Center for Minimally Invasive Esophageal Therapies
Diseases & Conditions
At Boston Medical Center we pride ourselves on the ability to diagnose and treat esophageal disorders using the most advanced therapies. We do so in an environment of caring and compassion, in which our priority is the well-being of you and your family.
What is Zenker's Diverticulum?
Zenker's diverticulum (ZD) is a condition characterized by a pouch that develops in the upper esophagus in the neck. The pouch can contain food which can cause difficulty or pain with swallowing and bad breath. Cases of ZD are generally categorized as small, intermediate, or large, depending on the size of the pouch. The condition appears more often in men and women older than 50, and affects men more frequently than women.
Symptoms may include:
- Discomfort with swallowing
- Regurgitation of undigested food hours after eating
- Coughing or the feeling of food sticking in the throat after eating
- Aspirating food or liquid that enters the airway and causes choking or bleeding
- Bad breath
- Unexplained weight loss
The cause is most commonly secondary to increased tension in the muscle at the top of the esophagus (called the cricopharyngeus muscle) causing a functional obstruction.
ZD is generally diagnosed by means of a barium swallow, which is also called a contrast esophagram. For this test, you will drink a barium-containing liquid, which coats the inside of the esophagus and makes its shape and contours appear on x-rays. The x-ray technologist may take a series of images.
Other tests your physician may prescribe for you include:
- Endoscopy. You will be given a relaxing medication intravenously (in a vein) and the surgeon or gastroenterologist will numb the back of your throat and examine the upper esophagus with an endoscope.
- Esophageal manometry. This test measures the pressure inside the lower esophageal sphincter, and may be used if your physician suspects an esophageal movement disorder.
A physical examination and patient history are also important parts of diagnosis.
There are currently no medications to treat ZD. Surgery is the main therapeutic approach; however, some small diverticula do not require treatment. Open and endovascular or transoral repair have both been found to be successful.

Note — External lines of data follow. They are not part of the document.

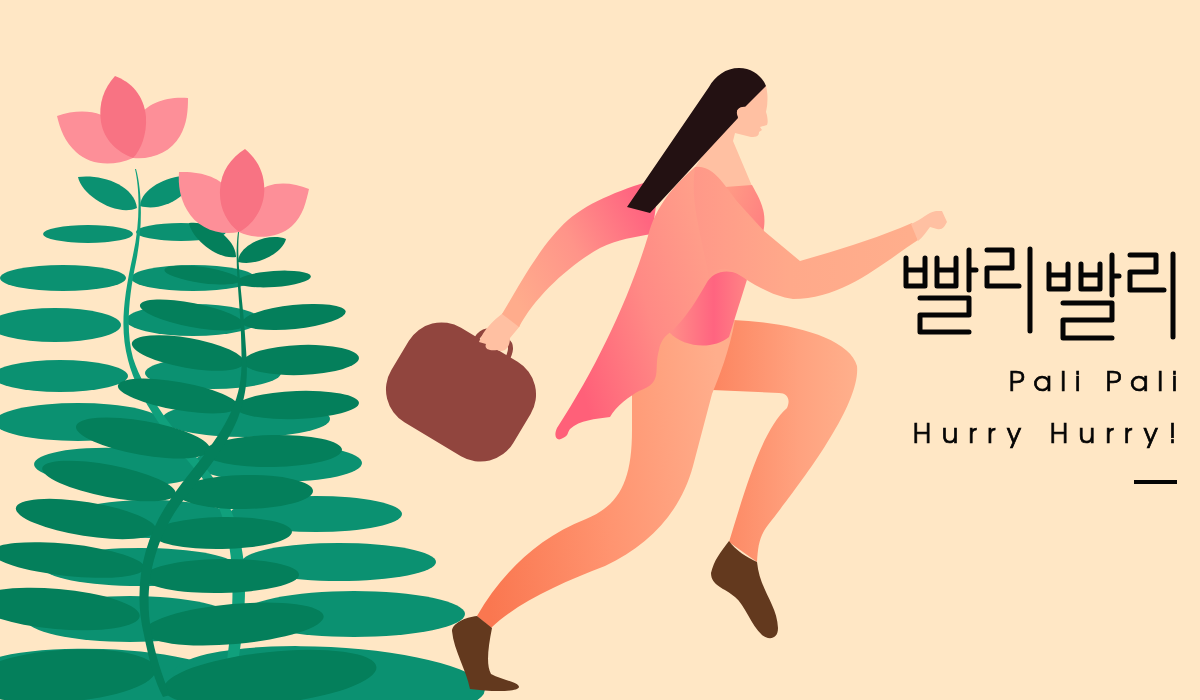
<!DOCTYPE html>
<html lang="en">
<head>
<meta charset="utf-8">
<title>Pali Pali – Hurry Hurry!</title>
<style>
:root {
  --cream: #ffe7c5;
  --ink: #050505;
  --leaf: #0b9171;
  --leaf-dark: #047f5b;
  --stem: #10a07c;
  --petal: #fd8f98;
  --petal-deep: #f87383;
  --skin: #ffc0a2;
  --hair: #231112;
  --case: #91453e;
  --shoe: #63391e;
}
* { box-sizing: border-box; margin: 0; }
body { width: 1200px; height: 700px; overflow: hidden; background: var(--cream); }
.poster { position: relative; width: 1200px; height: 700px; overflow: hidden; }
.scene { position: absolute; inset: 0; display: block; }
.title {
  position: absolute; top: 240px; right: 0; width: 300px;
  display: flex; flex-direction: column; align-items: flex-end;
  padding-right: 23px; color: var(--ink);
}
.hangul { display: block; width: 277px; height: 118px; margin-right: -1px; }
.line {
  font: 400 27px/52px "TeX Gyre Adventor", "Liberation Sans", sans-serif;
  white-space: nowrap; -webkit-text-stroke: 0.7px var(--ink);
}
.romanized { letter-spacing: 8.9px; margin-right: -9px; }
.meaning { letter-spacing: 10.5px; margin-right: -10px; }
.rule { width: 43px; height: 4px; margin-top: 18px; background: var(--ink); }
.light { fill: var(--leaf); }
.dark { fill: var(--leaf-dark); }
.petal { fill: var(--petal); }
.petal-deep { fill: var(--petal-deep); }
.skin { fill: var(--skin); }
</style>
</head>
<body>
<main class="poster">
<svg class="scene" viewBox="0 0 1200 700" width="1200" height="700" role="img" aria-label="A woman with a briefcase running past tall flowers">
  <defs>
    <linearGradient id="back-sleeve" gradientUnits="userSpaceOnUse" x1="510" y1="290" x2="645" y2="215">
      <stop offset="0" stop-color="#ffac8c"/><stop offset=".5" stop-color="#ff9489"/><stop offset="1" stop-color="#ff6580"/>
    </linearGradient>
    <linearGradient id="coat" gradientUnits="userSpaceOnUse" x1="570" y1="350" x2="735" y2="300">
      <stop offset="0" stop-color="#ff6079"/><stop offset=".5" stop-color="#ff8a85"/><stop offset="1" stop-color="#ffa18a"/>
    </linearGradient>
    <linearGradient id="front-sleeve" gradientUnits="userSpaceOnUse" x1="670" y1="230" x2="910" y2="230">
      <stop offset="0" stop-color="#ff9488"/><stop offset=".5" stop-color="#ffa98a"/><stop offset="1" stop-color="#ffae8c"/>
    </linearGradient>
    <linearGradient id="top" gradientUnits="userSpaceOnUse" x1="725" y1="200" x2="768" y2="215">
      <stop offset="0" stop-color="#ff9a85"/><stop offset="1" stop-color="#ff8080"/>
    </linearGradient>
    <linearGradient id="hem" gradientUnits="userSpaceOnUse" x1="672" y1="310" x2="748" y2="310">
      <stop offset="0" stop-color="#ff8d88"/><stop offset=".55" stop-color="#ff6480"/><stop offset="1" stop-color="#ff8585"/>
    </linearGradient>
    <linearGradient id="near-leg" gradientUnits="userSpaceOnUse" x1="477" y1="500" x2="730" y2="470">
      <stop offset="0" stop-color="#fa7750"/><stop offset=".5" stop-color="#ff9470"/><stop offset="1" stop-color="#ffae8c"/>
    </linearGradient>
    <linearGradient id="far-leg" gradientUnits="userSpaceOnUse" x1="712" y1="400" x2="858" y2="400">
      <stop offset="0" stop-color="#fc8560"/><stop offset=".6" stop-color="#ffa27f"/><stop offset="1" stop-color="#ffb08c"/>
    </linearGradient>
  </defs>

  <g id="tall-plant">
    <g class="light">
      <ellipse cx="88" cy="234" rx="45" ry="9"/>
      <ellipse cx="63" cy="278" rx="63" ry="13"/>
      <ellipse cx="55" cy="325" rx="66" ry="17"/>
      <ellipse cx="60" cy="376" rx="68" ry="16"/>
      <ellipse cx="78" cy="422" rx="84" ry="19"/>
      <ellipse cx="118" cy="467" rx="84" ry="19" transform="rotate(2 118 467)"/>
      <ellipse cx="149" cy="519" rx="84" ry="19"/>
      <ellipse cx="140" cy="567" rx="97" ry="19"/>
      <ellipse cx="130" cy="619" rx="104" ry="23"/>
      <ellipse cx="102" cy="678" rx="130" ry="29" transform="rotate(2 102 678)"/>
      <ellipse cx="181" cy="232" rx="45" ry="9"/>
      <ellipse cx="193" cy="278" rx="62" ry="13"/>
      <ellipse cx="193" cy="320" rx="67" ry="16"/>
      <ellipse cx="213" cy="373" rx="68" ry="16"/>
      <ellipse cx="246" cy="419" rx="84" ry="18"/>
      <ellipse cx="278" cy="463" rx="84" ry="19"/>
      <ellipse cx="316" cy="514" rx="86" ry="18"/>
      <ellipse cx="339" cy="562" rx="97" ry="19"/>
      <ellipse cx="354" cy="614" rx="111" ry="23"/>
      <ellipse cx="329" cy="682" rx="156" ry="35" transform="rotate(3 329 682)"/>
      <path d="M137 208C134 184 100 174 78 177C82 196 117 217 137 208Z"/>
      <path d="M140 206C141 186 176 172 194 177C192 193 164 213 140 206Z"/>
    </g>
    <path fill="var(--stem)" d="M135 169C140 190 140 225 133 255C123 300 120 330 128 360C138 400 170 440 200 475C232 515 239 575 227 660L239 656C251 580 247 522 209 472C175 432 145 395 133 358C126 332 128 300 136 262C143 228 142 190 136 169Z"/>
    <path class="petal" d="M57 116C80 108 104 111 114 124C124 136 130 148 133 158C112 167 90 165 76 152C65 142 60 129 57 116Z"/>
    <path class="petal" d="M188 98C168 96 145 103 139 118C134 132 133 146 133 158C152 160 171 152 180 136C187 124 188 111 188 98Z"/>
    <path class="petal-deep" d="M115 76C131 82 144 95 146 117C147 134 141 150 133 158C117 152 104 140 101 122C98 104 104 88 115 76Z"/>
  </g>

  <g id="short-plant">
    <g class="dark">
      <path d="M236 257C236 238 208 220 189 223C191 237 216 260 236 257Z"/>
      <path d="M238 262C238 245 268 232 286 239C283 252 258 267 238 262Z"/>
      <ellipse cx="202" cy="275" rx="38" ry="8" transform="rotate(8 202 275)"/>
      <ellipse cx="274" cy="279" rx="37" ry="8" transform="rotate(-4 274 279)"/>
      <ellipse cx="192" cy="315" rx="53" ry="12" transform="rotate(11 192 315)"/>
      <ellipse cx="294" cy="317" rx="52" ry="12" transform="rotate(-6 294 317)"/>
      <ellipse cx="188" cy="353" rx="57" ry="15" transform="rotate(10 188 353)"/>
      <ellipse cx="301" cy="360" rx="58" ry="15" transform="rotate(-2 301 360)"/>
      <ellipse cx="178" cy="396" rx="61" ry="14" transform="rotate(10 178 396)"/>
      <ellipse cx="297" cy="405" rx="62" ry="14" transform="rotate(-2 297 405)"/>
      <ellipse cx="143" cy="438" rx="68" ry="17" transform="rotate(10 143 438)"/>
      <ellipse cx="273" cy="451" rx="69" ry="16" transform="rotate(-1 273 451)"/>
      <ellipse cx="109" cy="481" rx="68" ry="16" transform="rotate(11 109 481)"/>
      <ellipse cx="245" cy="492" rx="68" ry="17" transform="rotate(-1 245 492)"/>
      <ellipse cx="86" cy="519" rx="71" ry="17" transform="rotate(9 86 519)"/>
      <ellipse cx="222" cy="533" rx="70" ry="16" transform="rotate(-1 222 533)"/>
      <ellipse cx="68" cy="560" rx="77" ry="16" transform="rotate(6 68 560)"/>
      <ellipse cx="221" cy="576" rx="78" ry="17" transform="rotate(-1 221 576)"/>
      <ellipse cx="57" cy="609" rx="83" ry="20" transform="rotate(5 57 609)"/>
      <ellipse cx="234" cy="624" rx="90" ry="20" transform="rotate(-5 234 624)"/>
      <ellipse cx="63" cy="676" rx="93" ry="26" transform="rotate(-4 63 676)"/>
      <ellipse cx="270" cy="678" rx="107" ry="26" transform="rotate(-6 270 678)"/>
      <path d="M238 232C234 262 240 300 241 335C242 370 243 385 231 412C216 445 190 470 170 500C142 540 133 590 144 635C149 660 155 682 163 697L170 695C162 675 155 655 151 630C144 590 152 545 179 506C200 478 224 452 238 418C250 385 247 365 245 335C243 300 236 262 239 232Z"/>
    </g>
    <path class="petal" d="M179 172C200 171 222 177 229 192C235 206 238 220 239 232C218 236 197 228 187 210C180 198 178 185 179 172Z"/>
    <path class="petal" d="M309 189C290 181 267 181 256 194C247 206 242 220 239 232C257 240 279 238 292 226C303 216 306 202 309 189Z"/>
    <path class="petal-deep" d="M245 149C258 160 266 175 264 195C262 212 251 226 239 232C227 223 219 208 220 190C221 171 231 158 245 149Z"/>
  </g>

  <g id="briefcase" fill="var(--case)">
    <path d="M475 342C480 331 487 329 495 333L506 340C513 345 511 352 506 362" fill="none" stroke="var(--case)" stroke-width="5"/>
    <rect x="390" y="337" width="142" height="110" rx="38" transform="rotate(31 461 392)"/>
  </g>

  <g id="runner">
    <path class="skin" d="M503 313C493 321 484 329 479 342L486 344C484 349 489 351 497 350C503 353 510 349 510 338L520 326Z"/>
    <path fill="url(#back-sleeve)" d="M660 178C625 188 590 201 568 220C540 245 518 288 502 314L519 327C535 297 568 266 600 248C618 239 635 237 652 234Z"/>
    <path fill="url(#far-leg)" d="M733 320C790 322 850 338 857 366C861 405 800 484 768 525C759 537 758 547 757 562L729 542C745 490 762 430 787 408C791 399 787 393 779 393L712 390Z"/>
    <path fill="url(#near-leg)" d="M660 330L735 320C729 352 719 377 712 394L693 466C681 511 650 545 605 566C560 583 517 603 491 628L477 616C500 576 535 539 586 519C620 505 632 480 632 430V390Z"/>
    <path fill="var(--shoe)" d="M729 541C735 550 748 558 757 562C760 591 777 604 778 628C778 640 768 640 762 635C751 625 745 605 735 597C725 588 711 586 711 573C714 560 720 553 729 541Z"/>
    <path fill="var(--shoe)" d="M452 631C452 624 465 617 477 616L492 628C488 648 486 665 491 674C502 680 519 682 519 687C518 692 492 692 470 689C466 669 454 651 452 631Z"/>
    <path class="skin" d="M766 86C768 94 768 103 766 112C768 118 768 123 767 125L760 127L762 130L759 132C759 136 757 137 751 137L735 133L733 141L752 186L735 192L692 172L738 100Z"/>
    <path fill="url(#top)" d="M725 187L752 185C759 198 768 211 763 233L740 260L715 205Z"/>
    <path fill="url(#hem)" d="M672 320L669 332C684 348 713 350 729 337L750 270L712 262Z"/>
    <path fill="url(#coat)" d="M695 167C675 184 655 207 648 236C630 296 598 365 557 428C553 437 557 442 563 438C569 435 567 433 570 429C580 420 595 419 610 417C616 406 630 396 639 391C664 382 653 371 659 350C661 338 668 334 673 330C689 314 697 299 706 284C714 268 735 268 747 280L764 231L722 185C715 174 705 166 695 167Z"/>
    <path fill="url(#front-sleeve)" d="M695 167C711 165 721 180 733 196C742 210 752 220 764 231L800 261C838 250 875 239 912 223L918 240C880 265 843 299 793 299C776 297 760 288 747 280C730 268 720 263 709 278C700 230 690 200 695 167Z"/>
    <path class="skin" d="M911 224C923 219 928 212 936 211L942 211L947 222C944 227 943 230 937 229L930 227C927 231 923 237 918 241Z"/>
    <path fill="var(--hair)" d="M739 68C752 68 762 76 766 86L744 108C740 107 737 109 737 112L738 118L650 213L627 207L709 87C715 76 726 68 739 68Z"/>
    <path class="skin" d="M746 107C740 106 736 110 737 114C738 118 742 120 746 117Z"/>
  </g>
</svg>

<section class="title">
  <svg class="hangul" viewBox="902 240 277 118" role="img" aria-label="빨리빨리" fill="none" stroke="currentColor" stroke-width="5" stroke-linecap="round" stroke-linejoin="round">
    <g id="first-pali">
      <path d="M907 258V286H926V258M907 270H926M938 258V286H957V258M938 270H957"/>
      <path d="M970 250V290M970 270H977"/>
      <path d="M921 298H970V315H921V332H970"/>
      <path d="M988 250H1013V268H988V286H1020M1031 249V331"/>
    </g>
    <g id="second-pali">
      <path d="M1050 264V289H1069V264M1050 275H1069M1082 264V289H1101V264M1082 275H1101"/>
      <path d="M1113 255V295M1113 276H1120"/>
      <path d="M1064 303H1113V320H1064V338H1113"/>
      <path d="M1131 255H1157V272H1131V290H1165M1174 254V337"/>
    </g>
  </svg>
  <p class="line romanized">Pali Pali</p>
  <p class="line meaning">Hurry Hurry!</p>
  <div class="rule"></div>
</section>
</main>
</body>
</html>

For open surgery, an incision is made in your neck and the pouch is removed or tacked upside down so it cannot fill—or it is removed completely. An important part of the operation is to cut the muscle just below the diverticulum to prevent recurrence. Most patients must stay in the hospital for one or two days after the procedure.
In endoscopic repair or transoral repair, a stapling device is inserted through the mouth using metal tubes. The muscle between the pouch and the esophagus is divided, thereby making the pouch part of the upper esophagus. This method does not require an incision, is faster, equally effective and reduces the risk of complications, as well as time in the hospital.
Your physician will work with you to determine the best treatment option, according to your unique situation.